We know that this is a tough call to make and you want to have your dog for as long as possible. However, do think about how your dog might be feeling.
Monitor your dog throughout the process. You need not think about euthanization if they seem fine; still eat right, play around and generally have a good disposition.
However, if they seem like the pain is overbearing and they no longer have a will to live, euthanization might be the humane thing to do.
All these might come as a shock to you what with all the things your dog might be going through.
So, sit with your vet and let them talk you through the options that are available to you and your dog.

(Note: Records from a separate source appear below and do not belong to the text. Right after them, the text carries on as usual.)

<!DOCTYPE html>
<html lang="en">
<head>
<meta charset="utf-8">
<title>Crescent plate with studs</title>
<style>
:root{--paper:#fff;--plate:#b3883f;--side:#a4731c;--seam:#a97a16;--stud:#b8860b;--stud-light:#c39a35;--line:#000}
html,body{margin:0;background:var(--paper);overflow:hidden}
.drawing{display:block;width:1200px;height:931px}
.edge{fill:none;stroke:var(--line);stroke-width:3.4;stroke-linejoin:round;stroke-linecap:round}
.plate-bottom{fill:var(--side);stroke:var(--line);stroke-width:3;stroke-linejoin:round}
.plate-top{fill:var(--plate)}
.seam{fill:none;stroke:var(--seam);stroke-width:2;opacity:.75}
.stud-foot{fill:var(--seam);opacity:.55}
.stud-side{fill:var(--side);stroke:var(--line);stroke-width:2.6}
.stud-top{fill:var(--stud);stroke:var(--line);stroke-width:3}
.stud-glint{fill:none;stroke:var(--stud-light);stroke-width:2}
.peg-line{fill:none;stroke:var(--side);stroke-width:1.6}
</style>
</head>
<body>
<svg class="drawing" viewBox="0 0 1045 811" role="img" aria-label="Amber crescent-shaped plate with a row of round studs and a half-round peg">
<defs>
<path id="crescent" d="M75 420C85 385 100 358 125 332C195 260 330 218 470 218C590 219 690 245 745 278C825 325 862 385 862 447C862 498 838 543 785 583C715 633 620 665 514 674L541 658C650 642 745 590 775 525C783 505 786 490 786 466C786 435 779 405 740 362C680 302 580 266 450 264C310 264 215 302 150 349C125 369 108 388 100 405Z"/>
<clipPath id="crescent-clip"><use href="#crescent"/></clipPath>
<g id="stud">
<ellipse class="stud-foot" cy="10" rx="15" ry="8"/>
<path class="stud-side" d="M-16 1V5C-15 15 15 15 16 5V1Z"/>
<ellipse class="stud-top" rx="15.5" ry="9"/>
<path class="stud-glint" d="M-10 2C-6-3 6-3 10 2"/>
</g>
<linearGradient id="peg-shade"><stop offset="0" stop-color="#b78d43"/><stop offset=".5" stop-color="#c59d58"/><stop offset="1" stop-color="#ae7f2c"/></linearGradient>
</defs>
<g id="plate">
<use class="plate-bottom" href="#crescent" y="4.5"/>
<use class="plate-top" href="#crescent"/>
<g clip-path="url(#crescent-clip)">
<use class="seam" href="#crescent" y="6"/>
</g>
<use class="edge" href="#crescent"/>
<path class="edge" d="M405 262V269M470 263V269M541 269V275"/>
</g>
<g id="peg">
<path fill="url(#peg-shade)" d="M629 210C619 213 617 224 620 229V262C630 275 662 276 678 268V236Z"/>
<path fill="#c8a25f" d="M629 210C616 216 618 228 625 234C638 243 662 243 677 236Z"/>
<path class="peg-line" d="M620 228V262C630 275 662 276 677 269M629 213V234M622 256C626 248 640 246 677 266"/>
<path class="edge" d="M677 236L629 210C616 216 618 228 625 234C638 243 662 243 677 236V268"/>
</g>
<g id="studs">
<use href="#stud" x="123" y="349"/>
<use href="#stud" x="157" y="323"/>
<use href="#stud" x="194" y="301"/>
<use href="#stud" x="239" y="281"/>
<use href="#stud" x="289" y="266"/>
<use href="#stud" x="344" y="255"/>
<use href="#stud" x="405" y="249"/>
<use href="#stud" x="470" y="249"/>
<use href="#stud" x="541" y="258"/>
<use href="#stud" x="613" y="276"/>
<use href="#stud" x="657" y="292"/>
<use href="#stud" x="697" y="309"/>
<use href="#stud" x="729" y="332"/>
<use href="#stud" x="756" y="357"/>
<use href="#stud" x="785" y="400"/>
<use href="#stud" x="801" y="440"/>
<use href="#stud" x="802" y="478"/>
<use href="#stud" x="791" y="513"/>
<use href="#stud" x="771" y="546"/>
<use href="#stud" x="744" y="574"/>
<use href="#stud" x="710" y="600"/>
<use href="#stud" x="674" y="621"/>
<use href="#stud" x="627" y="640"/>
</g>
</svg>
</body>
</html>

Dog Bladder Cancer: What To Expect — FAQs
What Are The Symptoms Of Late Stage Bladder Cancer In Dogs?
The following are signs that tell you that your dog’s blood cancer has advanced to a late stage:

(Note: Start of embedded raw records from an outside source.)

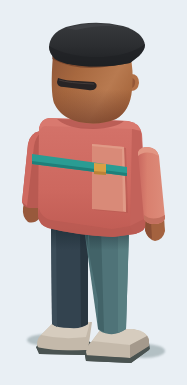
<!DOCTYPE html>
<html lang="en">
<head>
<meta charset="utf-8">
<title>Toy figure with beret</title>
<style>
:root{
  --backdrop:#e9eff4; --hat:#2b2d30; --hat-dark:#1f2124; --visor:#282425;
  --coral:#cf6a61; --coral-light:#d9796f; --coral-dark:#b95a52;
  --panel:#d98a78; --teal:#2a9c93; --teal-dark:#1f7f79; --buckle:#d9a045;
  --navy:#33434f; --navy-dark:#283640; --slate:#4f7378; --slate-dark:#426368;
  --shoe:#c4b9aa; --shoe-light:#d6ccbe; --shoe-dark:#a4998c; --sole:#4a5351;
}
html,body{margin:0;background:var(--backdrop)}
body{width:187px;height:385px;overflow:hidden}
svg{display:block}
</style>
</head>
<body>
<svg width="187" height="385" viewBox="0 0 187 385" role="img" aria-label="Blocky toy figure in a black beret and coral top">
  <defs>
    <linearGradient id="skin" x1="0" y1="0" x2="1" y2="0.5">
      <stop offset="0" stop-color="#8f5638"/><stop offset="0.35" stop-color="#a7683f"/>
      <stop offset="0.75" stop-color="#b87a50"/><stop offset="1" stop-color="#a9693f"/>
    </linearGradient>
    <linearGradient id="chin" x1="0" y1="0" x2="0" y2="1">
      <stop offset="0.5" stop-color="#6d3a28" stop-opacity="0"/><stop offset="1" stop-color="#6d3a28" stop-opacity="0.65"/>
    </linearGradient>
    <linearGradient id="hat-shade" x1="0" y1="0" x2="0" y2="1">
      <stop offset="0" stop-color="#383a3d"/><stop offset="0.55" stop-color="#2b2d30"/><stop offset="1" stop-color="#1e2023"/>
    </linearGradient>
    <linearGradient id="top-shade" x1="0" y1="0" x2="0" y2="1">
      <stop offset="0" stop-color="#d4736a"/><stop offset="0.6" stop-color="#cd685f"/><stop offset="1" stop-color="#bf5b53"/>
    </linearGradient>
    <linearGradient id="sleeve" x1="0" y1="0" x2="1" y2="0">
      <stop offset="0" stop-color="#c9675f"/><stop offset="0.35" stop-color="#d9806f"/><stop offset="1" stop-color="#dd8c7a"/>
    </linearGradient>
    <linearGradient id="leg-shade" x1="0" y1="0" x2="0" y2="1">
      <stop offset="0" stop-color="#16242b" stop-opacity="0.6"/><stop offset="0.25" stop-color="#16242b" stop-opacity="0"/>
    </linearGradient>
    <filter id="soft" x="-20%" y="-40%" width="140%" height="180%"><feGaussianBlur stdDeviation="1"/></filter>
  </defs>

  <rect width="187" height="385" fill="var(--backdrop)"/>

  <g id="ground-shadow" fill="#aab8bc" filter="url(#soft)" opacity="0.85">
    <ellipse cx="47" cy="340" rx="20" ry="6"/>
    <ellipse cx="144" cy="351" rx="21" ry="7"/>
  </g>

  <g id="far-arm">
    <path d="M24 203 L40 206 L39 219 Q34 224 28 222 Q22 217 23 208Z" fill="#98593c"/>
    <path d="M40 131 Q30 133 28 144 L22 202 Q23 207 29 208 L42 208Z" fill="var(--coral-dark)"/>
    <path d="M40 131 Q30 133 28 144 L22 202 L27 206 L34 146 Q36 136 40 134Z" fill="var(--coral)"/>
  </g>

  <g id="shoes">
    <path d="M36 347 L41 341 L86 339 L94 345 L86 355 L40 354Z" fill="var(--sole)"/>
    <path d="M37 345 Q37 338 41 335 L54 322 H92 L88 350 Q60 352 39 349Z" fill="var(--shoe)"/>
    <path d="M41 335 L54 322 H90 L86 337 Q62 340 41 335Z" fill="var(--shoe-light)"/>
    <path d="M36 347 Q60 352 88 350 L87 355 L39 354Z" fill="var(--sole)"/>
    <path d="M85 355 L97 340 L149 343 L150 349 L131 363 L86 361Z" fill="var(--sole)"/>
    <path d="M86 352 Q87 345 92 341 L101 329 H133 Q147 332 149 339 V346 L130 358 L87 356Z" fill="var(--shoe)"/>
    <path d="M92 341 L101 329 H133 Q145 331 147 336 L130 345Z" fill="var(--shoe-light)"/>
    <path d="M130 345 L147 336 L149 340 V347 L130 358Z" fill="var(--shoe-dark)"/>
    <path d="M85 355 L130 358 L149 346 V350 L131 363 L86 361Z" fill="var(--sole)"/>
  </g>

  <g id="legs">
    <path d="M51 224 H88 V324 Q82 329 70 328 Q56 328 52 324Z" fill="var(--navy)"/>
    <path d="M51 224 H56 L57 327 L52 324Z" fill="#3c4d59"/>
    <path d="M80 224 H88 V324 L81 327Z" fill="var(--navy-dark)"/>
    <path d="M83 230 H128 L125 329 Q118 336 107 334 Q100 334 98 330 L98 306 L85 304Z" fill="none"/>
    <path d="M84 228 H129 L126 329 Q118 335 109 334 Q101 333 98 329Z" fill="var(--slate)"/>
    <path d="M84 228 H101 L104 332 L98 329 V300Z" fill="var(--slate-dark)"/>
    <path d="M118 232 H129 L126 329 L118 333Z" fill="#587e81"/>
    <path d="M51 224 H88 V324 H52Z M88 228 H129 L126 329 H98Z" fill="url(#leg-shade)"/>
  </g>

  <g id="torso">
    <path d="M49 118 L128 121 Q140 123 142 134 L147 222 Q146 231 135 234 L113 237 Q75 235 48 228 Q39 225 38 216 L39 128 Q41 119 49 118Z" fill="url(#top-shade)"/>
    <path d="M49 118 L128 121 Q139 123 141 131 L132 129 L45 126 Q40 127 39 133 V128 Q41 119 49 118Z" fill="var(--coral-light)"/>
    <path d="M132 129 L141 131 L147 222 Q146 231 135 234 L130 227Z" fill="#c3625a"/>
    <path d="M39 209 Q42 218 51 220 L112 229 L130 226 L146 218 L147 222 Q146 231 135 234 L113 237 Q75 235 48 228 Q39 225 38 216Z" fill="var(--coral-dark)" opacity="0.75"/>
    <path d="M57 119 Q67 129 93 129 Q116 128 124 121Z" fill="#a84d46" opacity="0.6"/>
  </g>

  <g id="chest-panel">
    <path d="M93 145 L126 148 L128 213 L94 210Z" fill="#b1564e" opacity="0.5"/>
    <path d="M92 144 L124 147 L126 212 L92 209Z" fill="var(--panel)"/>
    <path d="M92 144 L124 147 L126 212 L123 211 L122 149 L92 146Z" fill="#e09a87"/>
  </g>

  <g id="strap">
    <path d="M32 154 L127 167 V176 L32 164Z" fill="var(--teal)"/>
    <path d="M32 161 L127 173 V176 L32 164Z" fill="var(--teal-dark)"/>
    <path d="M94 163 L106 164 V175 L94 174Z" fill="var(--buckle)"/>
    <path d="M94 171 L106 172 V175 L94 174Z" fill="#ba8238"/>
  </g>

  <g id="near-arm">
    <path d="M146 218 L164 217 L165 231 Q163 240 155 241 Q147 239 145 230Z" fill="#a4623f"/>
    <path d="M146 218 L151 221 L152 239 Q147 237 145 230Z" fill="#8b4f35"/>
    <path d="M138 152 Q140 147 148 147 Q157 148 159 156 L165 218 Q163 224 154 224 Q146 224 144 219Z" fill="url(#sleeve)"/>
    <path d="M138 152 Q140 147 148 147 Q157 148 159 156 L152 153 Q143 151 138 156Z" fill="#e29683"/>
    <path d="M144 215 Q153 222 165 215 V219 Q162 224 154 224 Q146 224 144 219Z" fill="#c3705f"/>
  </g>

  <g id="head">
    <path d="M131 74 Q139 74 139 83 Q138 91 131 91Z" fill="#b27047"/>
    <path d="M132 78 Q136 79 135 84 Q134 88 131 88Z" fill="#955737"/>
    <path id="face" d="M53 55 H130 Q134 70 132 90 Q130 111 116 119 Q99 126 79 122 Q61 118 54 103 Q50 91 53 55Z" fill="url(#skin)"/>
    <path d="M53 55 H130 Q134 70 132 90 Q130 111 116 119 Q99 126 79 122 Q61 118 54 103 Q50 91 53 55Z" fill="url(#chin)"/>
    <path d="M52 59 Q85 76 132 61 V56 H52Z" fill="#5e3424" opacity="0.55"/>
    <path id="brow-bar" d="M58 78 Q66 81 78 81 L94 82 Q98 84 96 88 Q94 91 88 90 L64 87 Q57 87 57 82Z" fill="var(--visor)"/>
    <path d="M59 80 Q68 83 94 84" fill="none" stroke="#453c3a"/>
  </g>

  <g id="beret">
    <path d="M49 47 Q50 33 66 27 Q94 19 123 26 Q143 32 145 45 Q145 50 139 56 L130 63 Q107 68 82 66 Q62 64 55 59 Q49 53 49 47Z" fill="url(#hat-shade)"/>
    <path d="M49 46 Q70 58 103 57 Q131 55 145 44 Q145 50 139 56 L130 63 Q107 68 82 66 Q62 64 55 59 Q49 53 49 46Z" fill="var(--hat-dark)" opacity="0.6"/>
    <path d="M66 28 Q94 20 123 27 Q100 24 76 30Z" fill="#45474a" opacity="0.7"/>
  </g>
</svg>
</body>
</html>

- Pain when urinating.
- Pain in the bones.
- Swollen feet.
- Weight loss.
- Pain in the lower back.
Is TCC Painful For Dogs?

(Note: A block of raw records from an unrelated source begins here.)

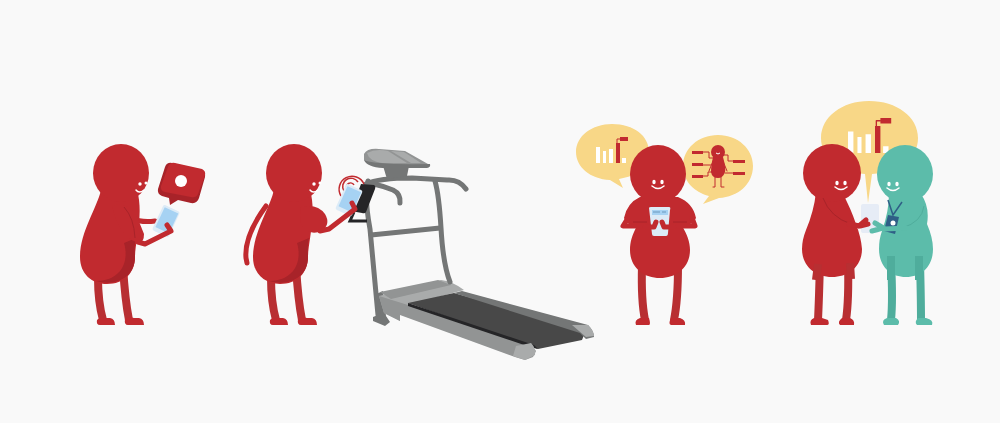
<!DOCTYPE html>
<html lang="en">
<head>
<meta charset="utf-8">
<title>Fitness app journey</title>
<style>
:root{--paper:#f9f9f9;--red:#c12a2f;--red-shade:#a82329;--red-leg:#b82f32;--teal:#5cbcaa;--teal-shade:#4fad9c;--yellow:#f8d787;--steel:#747676;--steel-mid:#929494;--steel-light:#a9abab;--belt:#484848;--ink:#252527;--white:#fff;--screen:#a6d2f3;--case:#dcebf7;--navy:#2f5f86}
html,body{margin:0;height:100%;overflow:hidden;background:var(--paper)}
svg{display:block;width:1000px;height:423px}
.red{fill:var(--red)}.shade{fill:var(--red-shade)}.teal{fill:var(--teal)}.yellow{fill:var(--yellow)}.white{fill:var(--white)}
.steel{fill:var(--steel)}.steel-mid{fill:var(--steel-mid)}.steel-light{fill:var(--steel-light)}.belt{fill:var(--belt)}.ink{fill:var(--ink)}.screen{fill:var(--screen)}.case{fill:var(--case)}.navy{fill:var(--navy)}
.limb,.leg,.tube,.smile,.wire{fill:none;stroke-linecap:round;stroke-linejoin:round}
.limb{stroke:var(--red);stroke-width:5}
.leg{stroke:var(--red-leg);stroke-width:8}
.teal-limb{stroke:var(--teal)}
.teal-leg{stroke:var(--teal-shade)}
.tube{stroke:var(--steel);stroke-width:5}
.smile{stroke:var(--white);stroke-width:1.5}
.wire{stroke:var(--red);stroke-width:1}
</style>
</head>
<body>
<svg viewBox="0 0 1000 423" role="img" aria-label="Four steps: a character gets a notification, pairs a phone with a treadmill, reviews results and shares them with a coach">
<defs>
  <g id="side-body">
    <path class="leg" d="M98 278Q98 302 103 320"/>
    <path class="leg" d="M123 266Q125 300 129 320"/>
    <path class="red" d="M97 320Q99 317 105 318H110Q115 319 115 325H100Q96 325 97 320ZM125 319Q128 316 134 318H139Q144 319 144 325H128Q124 325 125 319Z"/>
    <path class="red" d="M101 190C97 208 80 232 80 257C80 274 92 284 107 284C124 284 135 273 135 257C135 242 144 214 137 190Z"/>
    <path class="shade" d="M96 281C119 281 130 264 124 243L136 238C134 247 135 252 135 257C135 276 118 287 96 281Z"/>
    <ellipse class="red" cx="121" cy="173" rx="28" ry="29"/>
  </g>
  <g id="side-face">
    <circle class="white" cx="140" cy="184" r="1.7"/>
    <circle class="white" cx="146" cy="183" r="1.5"/>
    <path class="smile" d="M136 190Q139 194 144 190"/>
  </g>
  <g id="front-face">
    <ellipse class="white" cx="-4" cy="0" rx="1.7" ry="2.2"/>
    <ellipse class="white" cx="4" cy="0" rx="1.7" ry="2.2"/>
    <path class="smile" d="M-6 4Q0 9 6 4"/>
  </g>
  <g id="phone">
    <rect class="case" x="-9" y="-14" width="18" height="28" rx="2"/>
    <rect class="screen" x="-7" y="-12" width="15" height="22"/>
  </g>
  <g id="bar-chart">
    <path class="white" d="M0 10H4V26H0ZM7 14H10V26H7ZM13 12H17V26H13ZM26 21H30V26H26Z"/>
    <path class="red" d="M20 6H24V26H20ZM24 0H32V4H24Z"/>
    <path class="wire" d="M21 6V2H24"/>
  </g>
</defs>
<rect width="1000" height="423" fill="var(--paper)"/>

<g id="notification-step">
  <use href="#side-body"/>
  <use href="#side-face"/>
  <path class="limb" d="M132 218Q141 223 155 221"/>
  <use href="#phone" transform="translate(166 221) rotate(25)"/>
  <path class="red" d="M112 206Q129 200 138 219L144 234Q144 245 136 242Q119 236 112 206Z"/>
  <path class="limb" d="M138 242L145 244L171 231L167 225"/>
  <path d="M124 207Q134 218 135 238" fill="none" stroke="var(--red-shade)"/>
  <g id="notification">
    <path class="shade" d="M172 163L201 170Q206 172 205 177L199 198Q197 204 191 203L178 200L170 205L169 198L162 196Q157 194 158 189L165 167Q167 162 172 163Z"/>
    <path class="red" d="M175 163L202 169Q206 171 205 175L198 194Q196 198 191 197L165 192Q160 191 161 186L168 167Q170 162 175 163Z"/>
    <circle class="white" cx="181" cy="181" r="6"/>
  </g>
</g>

<g id="pairing-step">
  <path class="limb" d="M266 206Q244 236 246 258L247 263"/>
  <use href="#side-body" x="173"/>
  <use href="#side-face" x="174"/>
  <g id="treadmill">
    <path class="steel" d="M374 295L383 291L386 316L390 322L385 326L373 321V317L378 315Z"/>
    <path class="steel-light" d="M379 296L441 280Q452 281 464 290L408 305L400 311L400 321L384 313Z"/>
    <path class="steel-mid" d="M379 296L408 305L531 344L536 351L533 357L525 360L515 357L400 315V321L384 313Z"/>
    <path class="belt" d="M408 303L454 293L586 330L582 340L538 349Z"/>
    <path class="ink" d="M408 303L534 345L538 349L530 347L408 306Z"/>
    <path class="steel" d="M454 293L462 291L588 325Q594 331 594 337L586 339L580 333Z"/>
    <path class="steel-light" d="M516 346L531 343Q536 348 535 355L525 360L513 356ZM572 325L588 325Q594 331 594 336L586 337Z"/>
    <path class="steel-mid" d="M380 292L438 280L451 285L391 299Z"/>
    <path class="tube" d="M368 181Q364 196 370 229L378 315M435 181Q439 195 441 228Q443 264 450 282"/>
    <path class="tube" stroke-width="3" d="M371 235L440 228"/>
    <path class="tube" d="M366 184Q379 178 412 178L447 180Q459 179 466 189M370 183Q383 186 393 190Q401 194 400 203"/>
    <path class="steel" d="M383 166H409L407 176L387 179Z"/>
    <path class="steel-mid" d="M364 154Q367 148 379 149L405 151L428 164Q431 165 429 167L381 167Q366 164 364 160Z"/>
    <path class="steel-light" d="M367 153Q376 148 388 151L407 163H382Q369 161 367 153ZM391 151L404 152L421 163H411Z"/>
    <path class="steel" d="M364 160Q373 165 430 164Q431 167 427 168H383Q367 167 364 160Z"/>
  </g>
  <path d="M354 212L350 221H367" fill="none" stroke="var(--ink)" stroke-width="3"/>
  <path class="ink" d="M361 184L374 185Q376 186 375 189L366 212Q365 214 362 213L351 211Z"/>
  <g fill="none" stroke="var(--red)" stroke-width="1.5">
    <path d="M341 196A13 13 0 1 1 364 184"/>
    <path d="M344 191A8 8 0 0 1 358 182"/>
    <path d="M347 189A4 4 0 0 1 354 185"/>
  </g>
  <use href="#phone" transform="translate(349 200) rotate(24)"/>
  <path class="red" d="M301 207Q317 203 325 214Q331 224 322 231Q307 237 300 222Z"/>
  <path class="limb" d="M320 231L329 229L355 209L352 203"/>
</g>

<g id="results-step">
  <g id="chart-bubble">
    <path class="yellow" d="M612 124C634 124 649 136 649 152C649 167 637 176 619 179L623 188L610 180C590 179 576 167 576 152C576 136 592 124 612 124Z"/>
    <use href="#bar-chart" transform="translate(596 137)"/>
  </g>
  <g id="body-map-bubble">
    <path class="yellow" d="M718 135C738 135 753 149 753 166C753 184 738 197 719 198L703 204L709 196C694 192 683 181 683 166C683 149 698 135 718 135Z"/>
    <g class="red">
      <circle cx="718" cy="152" r="7"/>
      <path d="M713 157H723Q726 168 725 172Q723 178 718 178Q712 178 711 172Q711 166 713 157Z"/>
      <path d="M692 151H703V154H692ZM692 163H703V166H692ZM692 175H703V178H692ZM733 160H745V163H733ZM733 172H745V175H733Z"/>
    </g>
    <path class="wire" stroke-width="2" d="M715 176V187H713M721 176V187H724M713 161L709 171M723 161L727 171"/>
    <path class="wire" d="M703 152H709V158H714M703 165H711M703 176H708V172H713M733 161H728V155H722M733 173H725"/>
    <path d="M716 153Q718 155 720 153" fill="none" stroke="var(--white)"/>
  </g>
  <path class="leg" d="M642 266Q641 300 645 320M678 266Q678 300 674 320"/>
  <path class="red" d="M640 318H649Q651 325 649 325H636Q634 320 640 318ZM671 318H680Q686 320 685 325H671Q668 324 671 318Z"/>
  <path class="red" d="M640 197Q627 203 624 218Q626 225 637 226C632 235 630 242 630 250C630 267 643 278 660 278C677 278 690 267 690 250C690 242 687 234 682 226Q693 225 696 218Q693 203 678 197Z"/>
  <ellipse class="red" cx="658" cy="174" rx="28" ry="29"/>
  <use href="#front-face" x="658" y="182"/>
  <path class="limb" d="M628 218L623 226H648M692 218L695 226H670"/>
  <path d="M633 222H647M673 222H687" stroke="var(--red-shade)"/>
  <path class="case" d="M649 208Q649 207 651 207H669Q671 207 670 210L668 233Q668 236 666 236H654Q652 236 652 234Z"/>
  <path class="screen" d="M652 210H668L668 215H652Z"/>
  <path d="M653 212H660M662 212H666" stroke="var(--navy)" opacity=".5"/>
  <path class="limb" stroke-width="4" d="M645 227H654L656 222M674 227H664L662 222"/>
</g>

<g id="sharing-step">
  <path class="yellow" d="M869 101C897 101 918 117 918 138C918 158 900 172 872 174L868 203L865 174C839 172 821 158 821 138C821 117 842 101 869 101Z"/>
  <use href="#bar-chart" transform="translate(848 118) scale(1.35)"/>
  <g id="member">
    <path class="leg" d="M820 262Q819 300 818 320M848 262Q849 300 846 320"/>
    <path class="red" d="M814 318H822L828 320Q830 325 827 325H811Q809 320 814 318ZM842 318H850Q855 320 854 325H840Q837 322 842 318Z"/>
    <path class="red" d="M816 192Q814 211 806 230Q802 240 802 249C802 266 815 277 832 277C849 277 862 266 862 249Q861 237 856 224Q851 209 842 192Z"/>
    <path d="M818 264L816 280M850 263L851 279" fill="none" stroke="var(--red-leg)" stroke-width="8"/>
    <ellipse class="red" cx="832" cy="173" rx="29" ry="29"/>
    <use href="#front-face" x="841" y="183"/>
    <path d="M823 198Q830 217 851 224" fill="none" stroke="var(--red-shade)"/>
  </g>
  <g id="coach">
    <path class="leg teal-leg" d="M891 262Q893 300 891 320M920 262Q921 300 921 320"/>
    <path class="teal" d="M887 318H896Q901 321 898 325H884Q881 320 887 318ZM918 318H926Q934 320 932 325H917Q914 322 918 318Z"/>
    <path class="teal" d="M889 194Q889 211 882 231Q879 239 879 249C879 266 890 277 906 277C922 277 933 266 933 249Q933 238 927 224Q930 207 921 194Z"/>
    <path d="M891 256V280M919 256V280" fill="none" stroke="var(--teal-shade)" stroke-width="8"/>
    <ellipse class="teal" cx="905" cy="174" rx="28" ry="29"/>
    <use href="#front-face" x="893" y="184"/>
    <path d="M888 200L893 215L902 202" fill="none" stroke="var(--navy)" stroke-width="1.5"/>
    <path class="navy" d="M888 215L899 217L895 234L884 231Z"/>
    <circle class="white" cx="893" cy="223" r="2.5"/>
    <path d="M888 229L893 230" stroke="var(--screen)"/>
    <path d="M924 206Q922 222 902 228" fill="none" stroke="var(--teal-shade)"/>
  </g>
  <rect x="861" y="204" width="18" height="29" rx="2" fill="#e6ecf6"/>
  <path class="limb" stroke-width="4" d="M849 224L860 226L868 224M859 226L866 220"/>
  <path class="limb teal-limb" stroke-width="4" d="M906 228L885 229L875 223M883 228L872 231"/>
</g>
</svg>
</body>
</html>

A dog who has TCC would certainly be in a lot of pain. From the pains they’ll experience when they are trying to urinate to random bone pains, TCC can put dogs in really serious pains.
However, at the early stage, it might be difficult to detect that your dog is in pain because dogs instinctively try to power through the pain. The only reason you’ld be able to notice them in pains at the later stage of the bladder cancer is because the pain would have become unbearable.
Is TCC In Dogs Curable?
Now, this is a tricky question. Here’s the thing, a dog with TCC will have to be operated on for the cancerous tumor to be removed. Now, this is a somewhat common procedure to perform and after this, the dog can go ahead and go through chemotherapy.
However, the little snag here is that most times, by the time the TCC has been detected, it would have spread to certain parts of the body where removing it would be dangerous.
What Do You Feed A Dog With Bladder Cancer?
If you are thinking about what to feed your dog who has bladder cancer, it is best to speak with your vet. They should be able to help you with diet adjustments and plans that will help your dog in their healing process.
That said, be sure that whatever you’re giving your dog is fresh, properly prepared and easily digested.
Does Bladder Cancer In Dogs Spread Fast?
The speed with which bladder cancer spreads in dogs is not anything peculiar. It spreads at about the same speed as any other cancer a dog could get but certainly not as fast as hemangiosarcoma.
Where Does Bladder Cancer Spread To In Dogs?
From the bladder and even deeper into the bladder up to the walls, bladder cancer in dogs can spread to the urinary tract, the lymph nodes, the lungs and the liver. And at this point, it is practically impossible to get all the tumors out.